When it comes to job posts, most managers put all their focus into writing the job description and instructions for applicants — both vital to the hiring process. However, there is one tiny little detail can have a huge impact on the number and even the caliber of contractors who apply, and that is the timing of your job post.
Your job post should go ‘live’ at a time and date most likely to attract the best pool of contractors for the job. This means putting some thought into whether or not your ideal contractor is likely to be found in one particular time zone, country or culture.
For example, if you need an Italian-to-English translator, there is a strong chance your best applicants will be found in Italy. Of course, the beauty of the Internet is that the whole world is your applicant pool. (You might find that the best Italian-to-English translator is in Argentina!) But, putting a little thought into which parts of the world your best applicants are likely to be found is a job posting best practice.
Why? Because jobs are posted online every minute, and the older the job post, the less likely it is to get the attention you think it deserves. You’ve got to consider the time of day, the day of the week and whether or not a holiday is near before posting your job. No matter how much people may need work, they’re just not likely to be searching job posts in the middle of the night, on weekends, or on holidays, which is why having at least a vague idea about the culture and location of your ideal candidate matters.
For example, that Italian-to-English translator you want is not likely to be sitting at his computer searching job posts on June 2nd, which is Festa della Repubblica — a national holiday in Italy. So wait a day or two if it’s June 1st and you want to post that job. Likewise, need a U.S. contractor? Don’t post a job on a Friday night, when your U.S. pool of contractors are probably either out with friends or on their sofas with their feet up.You’ll likely receive applications from every other part of the world before the U.S.-based contractors even see your post on Monday morning.
While there is a world of potential quality candidates for your position, thinking carefully about the timing of your next job post can help you pinpoint the contractors that are a likely fit. Don’t let your hiring process be sabotaged by something as easily avoided as bad timing.
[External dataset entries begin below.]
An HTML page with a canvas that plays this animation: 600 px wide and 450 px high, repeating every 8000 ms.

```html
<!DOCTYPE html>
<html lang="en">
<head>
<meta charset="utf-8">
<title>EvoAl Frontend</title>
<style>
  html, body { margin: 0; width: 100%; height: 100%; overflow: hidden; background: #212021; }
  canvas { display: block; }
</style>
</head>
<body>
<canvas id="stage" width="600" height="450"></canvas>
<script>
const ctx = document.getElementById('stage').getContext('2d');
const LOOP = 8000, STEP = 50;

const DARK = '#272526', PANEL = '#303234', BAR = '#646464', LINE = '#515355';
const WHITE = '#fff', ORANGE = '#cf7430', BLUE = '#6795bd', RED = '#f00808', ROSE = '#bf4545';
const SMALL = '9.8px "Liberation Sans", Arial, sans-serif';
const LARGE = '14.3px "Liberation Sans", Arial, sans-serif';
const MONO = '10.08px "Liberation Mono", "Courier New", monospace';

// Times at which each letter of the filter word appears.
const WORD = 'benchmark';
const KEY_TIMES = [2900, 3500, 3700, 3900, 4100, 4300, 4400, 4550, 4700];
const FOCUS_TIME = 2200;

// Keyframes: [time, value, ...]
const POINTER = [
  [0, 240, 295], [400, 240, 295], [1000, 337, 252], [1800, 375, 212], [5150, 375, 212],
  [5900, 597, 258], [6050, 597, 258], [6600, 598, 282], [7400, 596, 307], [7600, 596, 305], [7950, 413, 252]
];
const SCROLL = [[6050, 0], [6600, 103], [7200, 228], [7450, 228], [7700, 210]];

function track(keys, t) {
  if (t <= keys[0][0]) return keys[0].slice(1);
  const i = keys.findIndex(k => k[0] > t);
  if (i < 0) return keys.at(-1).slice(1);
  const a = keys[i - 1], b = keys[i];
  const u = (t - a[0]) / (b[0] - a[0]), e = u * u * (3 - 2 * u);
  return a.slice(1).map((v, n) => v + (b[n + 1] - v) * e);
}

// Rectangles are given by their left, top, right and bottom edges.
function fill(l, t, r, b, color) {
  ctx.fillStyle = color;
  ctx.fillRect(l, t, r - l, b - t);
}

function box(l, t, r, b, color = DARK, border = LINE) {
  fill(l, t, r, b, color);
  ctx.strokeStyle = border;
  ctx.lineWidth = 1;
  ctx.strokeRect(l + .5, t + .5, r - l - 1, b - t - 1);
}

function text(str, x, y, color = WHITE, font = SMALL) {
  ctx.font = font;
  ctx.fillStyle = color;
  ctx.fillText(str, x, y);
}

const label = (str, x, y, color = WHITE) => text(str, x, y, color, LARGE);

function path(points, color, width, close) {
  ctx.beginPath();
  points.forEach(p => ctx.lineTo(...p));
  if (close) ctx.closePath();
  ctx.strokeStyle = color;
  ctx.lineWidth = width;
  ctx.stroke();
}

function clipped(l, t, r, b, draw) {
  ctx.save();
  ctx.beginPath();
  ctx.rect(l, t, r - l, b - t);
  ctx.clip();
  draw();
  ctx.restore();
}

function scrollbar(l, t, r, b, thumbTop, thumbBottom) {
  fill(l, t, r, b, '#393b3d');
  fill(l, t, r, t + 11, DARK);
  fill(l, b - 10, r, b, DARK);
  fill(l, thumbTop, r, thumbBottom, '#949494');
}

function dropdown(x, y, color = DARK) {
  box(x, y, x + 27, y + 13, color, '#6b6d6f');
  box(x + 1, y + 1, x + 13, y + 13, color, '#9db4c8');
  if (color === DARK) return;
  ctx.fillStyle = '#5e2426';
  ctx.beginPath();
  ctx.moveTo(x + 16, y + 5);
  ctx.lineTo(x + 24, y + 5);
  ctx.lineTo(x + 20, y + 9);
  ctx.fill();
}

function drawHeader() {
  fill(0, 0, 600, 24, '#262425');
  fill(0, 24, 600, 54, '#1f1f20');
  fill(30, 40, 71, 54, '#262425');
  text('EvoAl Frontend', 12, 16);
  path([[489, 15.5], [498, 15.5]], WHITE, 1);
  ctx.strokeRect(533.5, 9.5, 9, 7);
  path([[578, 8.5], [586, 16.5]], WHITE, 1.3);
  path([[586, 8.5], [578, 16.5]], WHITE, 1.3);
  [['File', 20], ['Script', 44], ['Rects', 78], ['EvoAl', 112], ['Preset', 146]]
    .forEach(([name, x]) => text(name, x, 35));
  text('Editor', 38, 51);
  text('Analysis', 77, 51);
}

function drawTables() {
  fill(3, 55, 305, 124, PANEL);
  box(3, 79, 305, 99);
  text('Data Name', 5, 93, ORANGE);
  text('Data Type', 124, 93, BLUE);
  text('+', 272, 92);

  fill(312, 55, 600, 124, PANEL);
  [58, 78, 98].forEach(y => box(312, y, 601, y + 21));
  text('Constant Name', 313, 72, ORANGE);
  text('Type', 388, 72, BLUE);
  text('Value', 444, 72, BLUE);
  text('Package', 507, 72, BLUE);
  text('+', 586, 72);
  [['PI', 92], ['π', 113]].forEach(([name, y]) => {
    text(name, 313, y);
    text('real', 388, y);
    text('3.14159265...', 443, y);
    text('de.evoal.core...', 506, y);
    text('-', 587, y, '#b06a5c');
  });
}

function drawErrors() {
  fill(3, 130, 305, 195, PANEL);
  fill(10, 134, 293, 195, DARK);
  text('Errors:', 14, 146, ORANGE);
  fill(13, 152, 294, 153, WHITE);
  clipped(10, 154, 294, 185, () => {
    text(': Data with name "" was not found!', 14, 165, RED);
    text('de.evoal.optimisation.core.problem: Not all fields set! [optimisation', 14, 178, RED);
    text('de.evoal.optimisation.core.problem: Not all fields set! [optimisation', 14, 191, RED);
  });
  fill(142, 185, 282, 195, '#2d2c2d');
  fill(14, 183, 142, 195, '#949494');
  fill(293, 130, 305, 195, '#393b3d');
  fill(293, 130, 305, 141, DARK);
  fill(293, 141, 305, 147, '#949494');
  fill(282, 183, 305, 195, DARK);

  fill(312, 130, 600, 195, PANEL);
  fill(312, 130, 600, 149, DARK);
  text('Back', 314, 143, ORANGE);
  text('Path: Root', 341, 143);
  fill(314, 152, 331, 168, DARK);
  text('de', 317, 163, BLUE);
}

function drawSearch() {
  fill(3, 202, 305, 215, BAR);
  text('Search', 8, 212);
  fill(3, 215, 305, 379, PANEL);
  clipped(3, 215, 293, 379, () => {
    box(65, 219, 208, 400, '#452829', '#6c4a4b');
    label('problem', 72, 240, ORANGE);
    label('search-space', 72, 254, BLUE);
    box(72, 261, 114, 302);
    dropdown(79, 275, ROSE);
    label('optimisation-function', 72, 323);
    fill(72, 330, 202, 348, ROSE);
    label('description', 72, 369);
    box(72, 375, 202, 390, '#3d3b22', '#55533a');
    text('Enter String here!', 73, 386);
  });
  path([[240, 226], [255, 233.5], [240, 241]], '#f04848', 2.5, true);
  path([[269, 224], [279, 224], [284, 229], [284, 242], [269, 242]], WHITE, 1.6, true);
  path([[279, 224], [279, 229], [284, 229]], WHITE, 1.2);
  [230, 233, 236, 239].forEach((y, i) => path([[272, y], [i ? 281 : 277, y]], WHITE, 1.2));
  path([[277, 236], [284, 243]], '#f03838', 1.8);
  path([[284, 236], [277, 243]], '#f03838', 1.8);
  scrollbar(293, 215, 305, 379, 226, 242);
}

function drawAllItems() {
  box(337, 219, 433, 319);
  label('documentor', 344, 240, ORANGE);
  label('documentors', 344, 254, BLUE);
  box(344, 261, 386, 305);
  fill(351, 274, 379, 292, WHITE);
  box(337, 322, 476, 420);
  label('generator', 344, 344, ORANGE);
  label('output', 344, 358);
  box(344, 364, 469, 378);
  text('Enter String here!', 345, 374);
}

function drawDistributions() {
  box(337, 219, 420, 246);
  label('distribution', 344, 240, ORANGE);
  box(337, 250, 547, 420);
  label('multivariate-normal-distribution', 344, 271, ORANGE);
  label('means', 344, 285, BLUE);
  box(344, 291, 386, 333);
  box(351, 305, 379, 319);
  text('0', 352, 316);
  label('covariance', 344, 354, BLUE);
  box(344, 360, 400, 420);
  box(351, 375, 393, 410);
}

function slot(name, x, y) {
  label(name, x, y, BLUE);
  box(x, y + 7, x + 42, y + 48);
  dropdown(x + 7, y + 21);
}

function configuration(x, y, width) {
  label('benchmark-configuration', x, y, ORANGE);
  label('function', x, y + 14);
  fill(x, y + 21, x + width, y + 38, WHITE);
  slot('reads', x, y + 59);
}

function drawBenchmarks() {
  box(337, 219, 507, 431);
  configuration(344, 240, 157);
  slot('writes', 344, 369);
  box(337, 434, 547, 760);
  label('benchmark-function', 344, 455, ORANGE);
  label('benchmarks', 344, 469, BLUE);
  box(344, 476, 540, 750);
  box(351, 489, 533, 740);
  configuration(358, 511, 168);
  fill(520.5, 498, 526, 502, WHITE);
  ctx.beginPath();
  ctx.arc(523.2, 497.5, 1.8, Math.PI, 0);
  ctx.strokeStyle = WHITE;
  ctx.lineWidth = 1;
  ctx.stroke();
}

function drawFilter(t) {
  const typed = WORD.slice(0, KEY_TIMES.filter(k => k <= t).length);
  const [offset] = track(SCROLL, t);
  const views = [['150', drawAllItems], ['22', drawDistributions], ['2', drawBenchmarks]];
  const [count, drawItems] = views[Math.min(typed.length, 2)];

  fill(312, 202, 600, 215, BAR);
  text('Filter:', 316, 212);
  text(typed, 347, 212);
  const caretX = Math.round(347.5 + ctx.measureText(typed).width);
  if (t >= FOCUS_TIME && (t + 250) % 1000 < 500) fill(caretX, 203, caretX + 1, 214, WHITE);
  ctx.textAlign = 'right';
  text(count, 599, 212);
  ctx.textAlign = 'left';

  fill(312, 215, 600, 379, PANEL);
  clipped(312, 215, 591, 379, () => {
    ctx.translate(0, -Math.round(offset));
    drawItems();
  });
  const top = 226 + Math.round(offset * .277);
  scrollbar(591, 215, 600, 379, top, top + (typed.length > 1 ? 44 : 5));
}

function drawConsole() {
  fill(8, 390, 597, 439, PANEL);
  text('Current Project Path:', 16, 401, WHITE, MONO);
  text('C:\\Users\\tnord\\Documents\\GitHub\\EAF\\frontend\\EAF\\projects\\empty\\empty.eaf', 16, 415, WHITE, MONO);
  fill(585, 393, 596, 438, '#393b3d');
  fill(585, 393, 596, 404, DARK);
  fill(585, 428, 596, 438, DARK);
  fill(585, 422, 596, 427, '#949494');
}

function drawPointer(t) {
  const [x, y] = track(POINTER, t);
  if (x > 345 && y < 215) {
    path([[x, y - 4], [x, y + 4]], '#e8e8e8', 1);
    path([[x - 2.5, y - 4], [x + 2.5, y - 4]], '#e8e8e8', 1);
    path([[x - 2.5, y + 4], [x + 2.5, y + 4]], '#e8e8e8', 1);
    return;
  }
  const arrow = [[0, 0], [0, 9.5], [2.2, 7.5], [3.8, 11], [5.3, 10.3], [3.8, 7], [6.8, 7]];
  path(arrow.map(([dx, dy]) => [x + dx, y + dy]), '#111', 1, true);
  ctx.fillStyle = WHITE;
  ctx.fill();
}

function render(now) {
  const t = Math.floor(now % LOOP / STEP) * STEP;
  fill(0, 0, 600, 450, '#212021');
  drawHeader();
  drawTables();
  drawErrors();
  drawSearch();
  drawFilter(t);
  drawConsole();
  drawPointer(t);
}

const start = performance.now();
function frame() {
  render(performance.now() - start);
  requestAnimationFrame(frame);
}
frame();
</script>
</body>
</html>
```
Have you noticed a difference in the timing of your job posts and the responses you receive? Share your insights in the comments!